I powered up the repaired stage on a 30-0-30V bench power supply set to limit at 100mA, I know it’s meant to work off 60-0-60V but I got a signal through and confirmed it wasn’t still duff, before getting it onto the main supply. I also compared the quiescent current (10mA at 30-0-30V) with the good side, which was the same, so I figured the VBE multiplier was still set about right. Easy win for about £11 in parts. In fact one of the old output transistors was still okay, presumably saved by it’s parallel buddy shorting across it, but I’m not chancing it.
I also went round and tightened the output transistors a tad. It’s easy to overdo this, but the still- working side was about finger-tight like the failed side. I wonder if this also led to the early demise. You just can’t risk the transistor die heating up to any great amount with this design.
Having fixed it I started to test it looking for why it blew. I got a couple of 50W 6Ω wirewound resistors.
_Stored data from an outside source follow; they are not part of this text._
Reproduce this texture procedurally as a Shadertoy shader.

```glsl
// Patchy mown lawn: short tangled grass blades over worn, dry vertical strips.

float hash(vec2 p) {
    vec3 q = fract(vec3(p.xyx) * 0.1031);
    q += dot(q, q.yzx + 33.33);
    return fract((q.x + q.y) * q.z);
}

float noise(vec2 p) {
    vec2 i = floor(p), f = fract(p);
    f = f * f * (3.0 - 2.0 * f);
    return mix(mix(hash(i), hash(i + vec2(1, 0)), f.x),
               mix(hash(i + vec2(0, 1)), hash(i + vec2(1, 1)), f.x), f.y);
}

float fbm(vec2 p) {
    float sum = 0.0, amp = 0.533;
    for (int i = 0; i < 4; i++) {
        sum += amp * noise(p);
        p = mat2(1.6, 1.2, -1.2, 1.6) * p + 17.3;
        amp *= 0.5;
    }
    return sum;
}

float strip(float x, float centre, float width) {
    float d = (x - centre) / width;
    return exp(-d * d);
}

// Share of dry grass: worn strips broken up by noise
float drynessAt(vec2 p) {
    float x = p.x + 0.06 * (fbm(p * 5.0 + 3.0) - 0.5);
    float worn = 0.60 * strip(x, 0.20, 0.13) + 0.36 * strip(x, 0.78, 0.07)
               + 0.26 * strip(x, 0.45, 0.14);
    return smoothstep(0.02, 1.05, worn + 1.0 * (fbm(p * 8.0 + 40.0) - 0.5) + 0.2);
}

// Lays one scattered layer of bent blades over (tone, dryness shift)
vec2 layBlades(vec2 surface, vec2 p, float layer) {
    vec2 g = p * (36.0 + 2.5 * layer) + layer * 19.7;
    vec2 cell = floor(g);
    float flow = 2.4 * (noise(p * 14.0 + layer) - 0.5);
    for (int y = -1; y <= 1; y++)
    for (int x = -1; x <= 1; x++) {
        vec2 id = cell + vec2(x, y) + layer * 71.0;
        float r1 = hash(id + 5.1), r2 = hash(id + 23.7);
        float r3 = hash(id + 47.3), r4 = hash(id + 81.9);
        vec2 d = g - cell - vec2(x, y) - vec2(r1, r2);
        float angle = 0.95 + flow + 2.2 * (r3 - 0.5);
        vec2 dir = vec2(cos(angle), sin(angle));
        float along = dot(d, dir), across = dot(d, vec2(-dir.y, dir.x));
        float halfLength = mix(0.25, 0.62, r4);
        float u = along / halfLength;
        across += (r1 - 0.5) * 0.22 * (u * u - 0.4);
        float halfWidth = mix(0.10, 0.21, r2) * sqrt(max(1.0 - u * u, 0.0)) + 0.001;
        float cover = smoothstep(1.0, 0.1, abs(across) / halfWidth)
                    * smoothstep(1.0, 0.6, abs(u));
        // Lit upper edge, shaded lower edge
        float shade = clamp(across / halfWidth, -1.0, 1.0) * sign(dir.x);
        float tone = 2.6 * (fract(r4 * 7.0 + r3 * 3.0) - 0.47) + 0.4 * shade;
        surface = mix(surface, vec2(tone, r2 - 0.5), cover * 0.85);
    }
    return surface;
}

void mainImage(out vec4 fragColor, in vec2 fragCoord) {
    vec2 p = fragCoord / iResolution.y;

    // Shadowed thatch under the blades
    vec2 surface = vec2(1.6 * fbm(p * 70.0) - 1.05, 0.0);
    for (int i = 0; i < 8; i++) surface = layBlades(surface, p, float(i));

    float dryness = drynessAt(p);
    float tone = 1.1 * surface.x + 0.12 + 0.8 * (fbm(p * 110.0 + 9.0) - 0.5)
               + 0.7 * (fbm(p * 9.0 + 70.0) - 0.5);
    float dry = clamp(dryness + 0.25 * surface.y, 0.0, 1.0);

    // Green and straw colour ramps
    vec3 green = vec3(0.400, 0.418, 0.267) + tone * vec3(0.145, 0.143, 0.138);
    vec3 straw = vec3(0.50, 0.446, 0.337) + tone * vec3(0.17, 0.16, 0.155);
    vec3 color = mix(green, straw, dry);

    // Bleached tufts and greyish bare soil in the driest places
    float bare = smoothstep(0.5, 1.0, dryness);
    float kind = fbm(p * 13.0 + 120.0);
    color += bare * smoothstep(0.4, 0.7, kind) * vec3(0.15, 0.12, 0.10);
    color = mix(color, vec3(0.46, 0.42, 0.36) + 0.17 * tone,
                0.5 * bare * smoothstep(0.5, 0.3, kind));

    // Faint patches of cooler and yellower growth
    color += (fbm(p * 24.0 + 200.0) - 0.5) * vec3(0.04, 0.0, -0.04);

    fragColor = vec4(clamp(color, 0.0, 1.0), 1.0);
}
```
These are sold on Ebay to people doing LED upgrades to their lights, to put in parallel with the LEDs and draw 24W so the automotive CAN bus filament blown detector doesn’t keep going off. I figured 6Ω is a nice compromise between typical 8Ω and 4Ω speaker loads; real speakers present complex loads anyway. It was the cheapest way of getting a power resistor up to the job. I then dunk the resistors in a pan of water.
since I don’t have a heatsink/fan combo up to dissipating 300W. I know electricity and water don’t really mix, but I figure the water isn’t going to shunt my 6 ohms too much. Worth heatshrinking the ends of the resistors though 😉 The reason I used a pan is because the failure mode of these type of power resistors is to violently eject the ceramic slug out the end. So a Pyrex dish or a jam jar isn’t really desirable.
Running both channels full tilt at 130Wpc for two minutes the transistors get up to about 50C at the hottest part of the plastic case. If fairness to the amp I’ve been able to fill a rented Scout hall with music without ever taking it up that high even on peaks, so I ran it for five minutes at 33 watts per channel (~40V p-p). And got the transistor cases up to 110C. The manufacturer’s spec for the junction temperature is 150C peak. If you thrash this like that for a long time I guess the heatsink/case fan combo is hopelessly inadequate, and it blows.
Sadly I battle tested the inadequacy of the design a second time. Five minutes after running the second test, after I had brought the signal down to 0, I was greeted with this, telling me the right hand channel has gone DC, presumably thermal runaway again.
While I know how to repair this, I don’t know how to fix it to make it fit for purpose because of the fact the Vbe multiplier isn’t on the heatsink. It’s probably true that my needs don’t push it that hard, but an amplifier that blows after running a steady 33W for five minutes isn’t something I’m going to risk ever using, so it’s time to scrap it.
Skytec Pro600 – Avoid. Just say no.